Flashcards in Quiz 2 epilepsy Deck (43)
most susceptible areas of the brain to epileptic activity
frontal (particularly limbic) and temporal lobes
in a generalized seizure, the trigger is outside the cortex in the......
reticular formation or thalamus
general seizure presentation
- initial tonic rigidity with extensors overpowering flexors
- stop breathing, air expelled through closed glottis
- clonic phase - contraction relaxation
- postictal phase - relaxation
autonomic overflow can occur during seizure causing
emptying of bladder and to a lesser extent bowels
vitals during ictal phase of generalized seizure
- pupils dilated
- HR and pulse elevated
what is seen on the EEG during the clonic phase?
what do the spikes and waves represent in spike-wave EEG?
- spike - massive depolarization and muscle contraction
- wave - relaxation and massive neuronal inhibition
how can we distinguish between a primary generalized seizure and one coming from a focal seizure?
- when coming from focal seizure, there can be an aura or unusual motor events before seizure
discuss progression of juvenile myoclonic epilepsy (JME)
- starts in childhood with absence seizures
- late childhood/adolescence - involuntary jerking in the morning
- eventually has generalized seizure which leads to diagnosis
underlying cause of JME
- genetic mutations that affect ion channels
- at least six variations
a generalized seizure is also known as a
grand mal seizure
treatment of JME
- respond well to specific anticonvulsants
examples of metabolic grand mal seizures
- sedative withdrawal
when do absence seizures occur?
an absence seizure is also known as a
petit mal seizure
absence seizure presentation

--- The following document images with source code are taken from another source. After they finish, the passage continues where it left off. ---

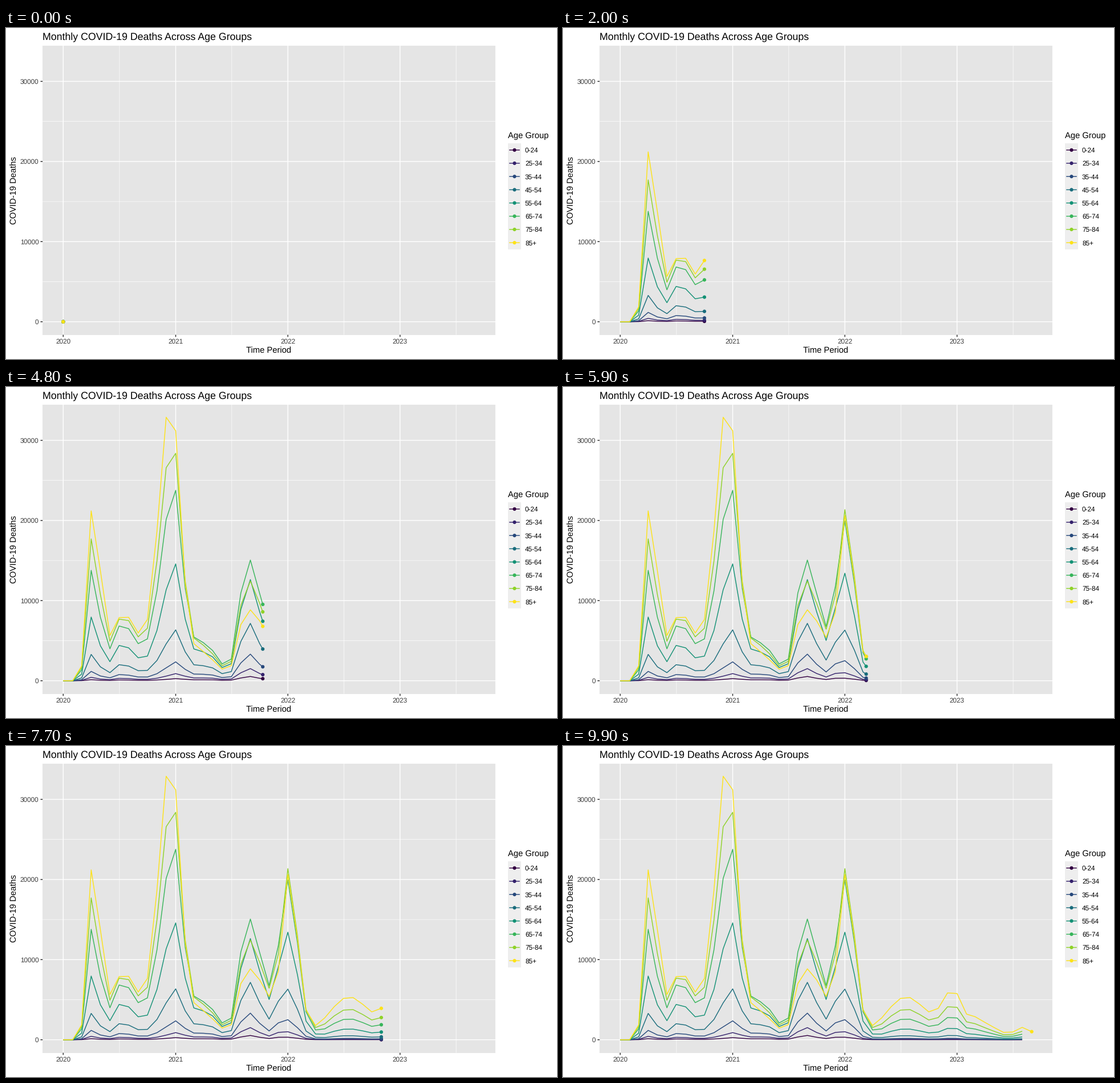
Recreate the animation shown at these times as a matplotlib script. Size 966 by 580 pixels, loop 10000 ms.

```python
import numpy as np
import matplotlib.pyplot as plt
from matplotlib.animation import FuncAnimation
from matplotlib.patches import Circle, Rectangle

W, H, DPI = 966, 580, 96
FRAMES, INTERVAL = 100, 100
LEFT, RIGHT, TOP, BOTTOM = 64.2, 857.9, 31, 537.6
X0, PX_PER_DAY = 100.3, 0.5388
Y0, PX_PER_DEATH = 514.7, 0.01404
LINE = 1.42 * 72 / DPI
RADIUS = 3.1

plt.rcParams.update({"font.family": "Liberation Sans", "text.hinting": "none"})

months = np.arange("2020-01", "2023-10", dtype="datetime64[M]")
days = (months.astype("datetime64[D]") - np.datetime64("2020-01-01")).astype(int)
keys = np.round(days / days[-1] * (FRAMES - 1))
t = np.arange(len(months))


def wave(peak, height, rise, fall):
    """Bell curve with its own width on each side of the peak month."""
    width = np.where(t < peak, rise, fall)
    return height * np.exp(-((t - peak) / width) ** 2)


# Waves of deaths in the oldest group
oldest = (wave(3, 21200, 0.64, 1.5) + wave(6.4, 8400, 1.18, 2.24)
          + wave(11.5, 35300, 1.83, 1.41) + wave(14.5, 3700, 1.2, 2.53)
          + wave(19.6, 8950, 1.16, 3.3) + wave(24, 19050, 0.89, 1.45)
          + wave(30.6, 5350, 3.15, 3.16) + wave(35.6, 5800, 1.64, 1.67)
          + wave(38.2, 2250, 0.8, 2.9) + wave(43, 1400, 1.04, 1.65))

# How far deaths shift towards younger people, by month
tilt = np.interp(t, *zip((2, .12), (4, -.12), (6, .29), (8, .18), (10, -.08),
                         (11, -.06), (14, .6), (16, .81), (18, .8), (20, .97),
                         (22, .66), (23, .76), (24, .4), (26, .38), (28, -.27),
                         (44, -.38)))

names = ["0-24", "25-34", "35-44", "45-54", "55-64", "65-74", "75-84", "85+"]
shares = [.0058, .02, .055, .155, .375, .65, .835, 1]
colors = plt.cm.viridis(np.linspace(0, 1, len(names)))[:, :3] ** 1.23


def deaths(i):
    """Monthly deaths of group i; only the oldest has the last month."""
    youth = 3.5 * (1 - np.exp((i + 1 - len(names)) / 6))
    values = shares[i] * oldest * np.exp(tilt * youth)
    return values if i == len(names) - 1 else values[:-1]


def px(day):
    return X0 + PX_PER_DAY * np.asarray(day)


def py(count):
    return Y0 - PX_PER_DEATH * np.asarray(count)


fig = plt.figure(figsize=(W / DPI, H / DPI), dpi=DPI, facecolor="white")
ax = fig.add_axes([0, 0, 1, 1])
ax.set(xlim=(0, W), ylim=(H, 0))
ax.axis("off")


def box(x, y, w, h, color):
    ax.add_patch(Rectangle((x, y), w, h, fc=color, lw=0, zorder=0))


def stroke(xs, ys, color, lw=LINE, z=1):
    return ax.plot(xs, ys, color=color, lw=lw, zorder=z, snap=False,
                   solid_capstyle="butt", solid_joinstyle="round")[0]


def dot(x, y, color, z=4):
    return ax.add_patch(Circle((x, y), RADIUS, fc=color, lw=0, zorder=z))


def label(x, y, text, size, color="black", **kw):
    ax.text(x, y, text, size=size, color=color, va="baseline", **kw)


TITLE, HEAD, SMALL = 13.28, 11.07, 8.85
TICK, TICK_TEXT = "#242424", "#3d3d3d"

# Panel, grid and axes
box(LEFT, TOP, RIGHT - LEFT, BOTTOM - TOP, "#e5e5e5")
for v in range(5000, 30000, 10000):
    stroke([LEFT, RIGHT], [py(v)] * 2, "white", LINE / 2)
for d in (183, 548.5, 913.5, 1278.5):
    stroke([px(d)] * 2, [TOP, BOTTOM], "white", LINE / 2)
for v in range(0, 40000, 10000):
    stroke([LEFT, RIGHT], [py(v)] * 2, "white")
    stroke([LEFT - 3.7, LEFT], [py(v)] * 2, TICK)
    label(57.4, py(v) + 4.2, str(v), SMALL, TICK_TEXT, ha="right")
for year, d in zip(range(2020, 2024), days[::12]):
    stroke([px(d)] * 2, [TOP, BOTTOM], "white")
    stroke([px(d)] * 2, [BOTTOM, BOTTOM + 3.7], TICK)
    label(px(d), 553, str(year), SMALL, TICK_TEXT, ha="center")

label(64, 20.3, "Monthly COVID-19 Deaths Across Age Groups", TITLE)
label((LEFT + RIGHT) / 2 - 0.4, 570.2, "Time Period", HEAD, ha="center")
label(19, (TOP + BOTTOM) / 2, "COVID-19 Deaths", HEAD, ha="center",
      rotation=90, rotation_mode="anchor")

# Legend
KEY, KEY_X, KEY_Y = 23.2, 879.9, 202.2
label(879.5, 193.3, "Age Group", HEAD)
box(KEY_X, KEY_Y, KEY, KEY * len(names), "#eeeeee")
for i, (name, color) in enumerate(zip(names, colors)):
    y = KEY_Y + KEY * (i + 0.5)
    stroke([KEY_X + 0.1 * KEY, KEY_X + 0.9 * KEY], [y, y], color, z=2)
    dot(KEY_X + KEY / 2, y, color)
    label(910, y + 4.2, name, SMALL)

series = []
for i, color in enumerate(colors):
    values = deaths(i)
    n = len(values)
    series.append((keys[:n], px(days[:n]), py(values),
                   stroke([], [], color, z=3), dot(X0, Y0, color, z=5)))


def update(frame):
    for key, xs, ys, line, point in series:
        x, y = np.interp(frame, key, xs), np.interp(frame, key, ys)
        past = key < frame
        line.set_data(np.append(xs[past], x), np.append(ys[past], y))
        point.set_center((x, y))
        point.set_visible(frame <= key[-1])
    return []


anim = FuncAnimation(fig, update, frames=FRAMES, interval=INTERVAL,
                     repeat=True, repeat_delay=0, blit=False)
plt.show()
```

- blank staring
- does not remember
- may be eyelid fluttering or chewing movements
petit mal diagnosis markers
- spike wave of 3 per second
- can almost always be brought on by hyperventilation
when focal seizure involves sensory cortex it usually presents as...
- positive symptom (presence of sensation)
hallmark of "complex partial seizures"
- more complicated emotions, feelings or perceptions
- clouding of consciousness
what is Todd Paralysis?
- focal paralysis due to post-ictal depression of function in area affected by seizure
- can be difficult to distinguish from a stroke
explain characteristics of focal seizure in motor area
- contralateral clonic jerks
- if it spreads, jerks spread to adjacent areas
- jacksonian march
presentation if focal seizure in somatosensory cortex
- contralateral paresthesia
- can also "march"
what is on the differential for simple partial seizure of the somatosensory cortex?
- migraine transient dysfunction
giveaways of TIA over simple partial seizure
- old age
- artery stenosis
- no "march"
- history of cardiovascular disease
giveaways for migraine over simple partial seizure
- followed by unilateral headache (but headache CAN come after seizure on rare occasions)
"march" of migraine vs simple partial seizure
- migraine - minutes
- seizure - seconds
presentation of auditory-vestibular partial seizure
- tinnitus (hallucination of sound)
auditory-vestibular seizure can be mistake for.... if no convulsion occurs
- inner ear disease (Meniere syndrome)
audiometric tests in AV-seizure
- normal in seizure
- abnormal in Meniere syndrome